Sharapova through, Ivanovic crashes out

Russian wins first-round match but former French Open champion beaten in three sets; Bencic, Lisicki also out.

    Ivanovic had risen to fifth in the world rankings [Getty Images]
    Ivanovic had risen to fifth in the world rankings [Getty Images]

    Maria Sharapova ruined Petra Martic's 24th birthday by recording a 6-4, 6-1 victory to advance to the second round of the Australian Open.

    However, fifth-ranked Ana Ivanovic led a parade of women's seeds knocked out in the first round after the Serb was upset by doubles specialist Lucie Hradecka 1-6, 6-3, 6-2.

    Sharapova will now meet compatriot Alexandra Panova in the second round after she beat Romania's Sorana Cirstea 7-5, 6-0.

    Meanwhile, Ivanovic joined double grand slam winner Sveltana Kuznetsova (27th), Swiss teen Belinda Bencic (32nd) and Sabine Lisicki (28th) as seeded casualties in early first round action.

    Ivanovic, a former Australian Open finalist, had roared through the first set in 21 minutes on Rod Laver Arena and looked set to follow third seed Simona Halep into the second round after the Romanian's 6-3, 6-2 win over Italy's Karen Knapp in the first game on the showcourt.

    However, Hradecka, who played only three WTA level events in 2014, raced through the next two sets in just over an hour to send the Serb packing and set up a second-round encounter with Slovenia's Polona Hercog or China's Wang Qiang.

    Bencic was hammered 6-2, 6-1 by Julia Goerges in just over an hour, while Kuznetsova, the 2004 US Open and 2009 French Open champion, lost 6-4, 6-2 to France's Caroline Garcia, and German Lisicki was beaten 4-6, 6-4, 6-2 by Kristina Mladenovic, also of France.

    SOURCE: Reuters


    YOU MIGHT ALSO LIKE

    Double standards: 'Why aren't we all with Somalia?'

    Double standards: 'Why aren't we all with Somalia?'

    Almost 300 people died in Mogadishu but some are asking why there was less news coverage and sympathy on social media.

    How Moscow lost Riyadh in 1938

    How Moscow lost Riyadh in 1938

    Russian-Saudi relations could be very different today, if Stalin hadn't killed the Soviet ambassador to Saudi Arabia.

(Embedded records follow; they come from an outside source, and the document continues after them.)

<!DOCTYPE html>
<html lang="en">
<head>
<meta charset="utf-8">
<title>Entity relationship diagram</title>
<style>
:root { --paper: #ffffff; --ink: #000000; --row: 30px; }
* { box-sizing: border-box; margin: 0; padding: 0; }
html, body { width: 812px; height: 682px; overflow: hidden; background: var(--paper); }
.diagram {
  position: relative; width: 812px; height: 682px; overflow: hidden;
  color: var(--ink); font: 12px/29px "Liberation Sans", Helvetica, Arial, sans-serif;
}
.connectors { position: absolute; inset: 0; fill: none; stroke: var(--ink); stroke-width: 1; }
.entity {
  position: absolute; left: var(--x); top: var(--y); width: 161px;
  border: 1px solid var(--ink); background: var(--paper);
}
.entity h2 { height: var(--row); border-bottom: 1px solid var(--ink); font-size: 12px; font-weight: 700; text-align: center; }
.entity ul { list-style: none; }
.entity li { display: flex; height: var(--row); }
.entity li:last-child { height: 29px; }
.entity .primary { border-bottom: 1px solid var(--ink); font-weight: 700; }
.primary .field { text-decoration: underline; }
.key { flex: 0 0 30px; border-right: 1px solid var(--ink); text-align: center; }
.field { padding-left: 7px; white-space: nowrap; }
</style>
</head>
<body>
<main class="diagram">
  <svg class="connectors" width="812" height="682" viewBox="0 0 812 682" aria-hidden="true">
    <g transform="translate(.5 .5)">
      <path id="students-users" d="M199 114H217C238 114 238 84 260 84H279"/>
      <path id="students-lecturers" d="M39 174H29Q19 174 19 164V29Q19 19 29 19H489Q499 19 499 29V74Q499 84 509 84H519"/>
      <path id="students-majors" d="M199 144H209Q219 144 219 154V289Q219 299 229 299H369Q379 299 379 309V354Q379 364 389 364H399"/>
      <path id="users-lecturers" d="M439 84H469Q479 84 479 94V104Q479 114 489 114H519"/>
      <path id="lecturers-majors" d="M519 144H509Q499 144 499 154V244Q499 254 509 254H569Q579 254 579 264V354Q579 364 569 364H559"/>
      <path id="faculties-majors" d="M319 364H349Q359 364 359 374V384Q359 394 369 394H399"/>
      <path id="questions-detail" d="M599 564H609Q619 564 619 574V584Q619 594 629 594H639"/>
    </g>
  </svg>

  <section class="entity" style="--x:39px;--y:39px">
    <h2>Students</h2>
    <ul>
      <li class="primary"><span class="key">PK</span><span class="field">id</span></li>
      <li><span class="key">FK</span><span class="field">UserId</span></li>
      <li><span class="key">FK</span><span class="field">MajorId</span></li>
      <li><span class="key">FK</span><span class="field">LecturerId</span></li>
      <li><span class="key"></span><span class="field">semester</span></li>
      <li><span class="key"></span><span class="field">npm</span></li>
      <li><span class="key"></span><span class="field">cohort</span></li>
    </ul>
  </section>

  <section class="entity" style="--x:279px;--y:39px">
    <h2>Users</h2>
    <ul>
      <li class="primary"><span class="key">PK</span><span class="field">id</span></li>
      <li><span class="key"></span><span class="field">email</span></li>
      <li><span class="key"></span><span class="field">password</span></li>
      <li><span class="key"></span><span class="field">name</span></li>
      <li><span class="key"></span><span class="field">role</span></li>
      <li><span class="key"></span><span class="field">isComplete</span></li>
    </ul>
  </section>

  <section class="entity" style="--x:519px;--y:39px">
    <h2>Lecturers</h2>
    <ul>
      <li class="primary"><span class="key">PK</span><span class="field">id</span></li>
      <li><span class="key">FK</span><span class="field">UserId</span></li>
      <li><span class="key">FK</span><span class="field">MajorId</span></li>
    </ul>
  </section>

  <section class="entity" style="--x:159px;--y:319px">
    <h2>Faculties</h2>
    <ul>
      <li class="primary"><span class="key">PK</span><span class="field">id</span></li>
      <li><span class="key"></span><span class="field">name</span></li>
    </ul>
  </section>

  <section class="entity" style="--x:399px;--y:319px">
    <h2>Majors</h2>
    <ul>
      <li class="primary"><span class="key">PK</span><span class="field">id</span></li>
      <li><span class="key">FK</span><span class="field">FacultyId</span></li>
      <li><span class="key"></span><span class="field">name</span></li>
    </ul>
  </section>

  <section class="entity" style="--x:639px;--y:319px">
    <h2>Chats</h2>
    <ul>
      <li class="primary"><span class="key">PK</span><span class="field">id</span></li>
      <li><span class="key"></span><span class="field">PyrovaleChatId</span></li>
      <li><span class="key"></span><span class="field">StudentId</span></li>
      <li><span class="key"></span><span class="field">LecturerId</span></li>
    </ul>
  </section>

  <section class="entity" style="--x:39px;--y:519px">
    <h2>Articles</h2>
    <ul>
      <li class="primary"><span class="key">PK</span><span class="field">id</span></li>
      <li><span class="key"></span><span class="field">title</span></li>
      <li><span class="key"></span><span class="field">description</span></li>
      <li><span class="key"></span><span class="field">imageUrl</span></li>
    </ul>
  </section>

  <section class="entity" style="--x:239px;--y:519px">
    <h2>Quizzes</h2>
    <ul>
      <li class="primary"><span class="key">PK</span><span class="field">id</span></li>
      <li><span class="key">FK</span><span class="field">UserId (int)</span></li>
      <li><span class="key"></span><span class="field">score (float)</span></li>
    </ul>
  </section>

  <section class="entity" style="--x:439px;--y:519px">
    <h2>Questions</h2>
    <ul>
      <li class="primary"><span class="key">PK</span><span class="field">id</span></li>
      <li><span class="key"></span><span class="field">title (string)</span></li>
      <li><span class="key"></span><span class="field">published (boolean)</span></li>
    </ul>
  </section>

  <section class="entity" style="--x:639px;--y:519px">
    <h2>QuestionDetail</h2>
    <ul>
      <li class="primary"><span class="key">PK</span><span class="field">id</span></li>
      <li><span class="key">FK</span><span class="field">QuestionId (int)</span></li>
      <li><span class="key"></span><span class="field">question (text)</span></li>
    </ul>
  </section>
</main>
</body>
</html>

    Kobe Steel: A scandal made in Japan

    Kobe Steel: A scandal made in Japan

    Japan's third-largest steelmaker has admitted it faked data on parts used in cars, planes and trains.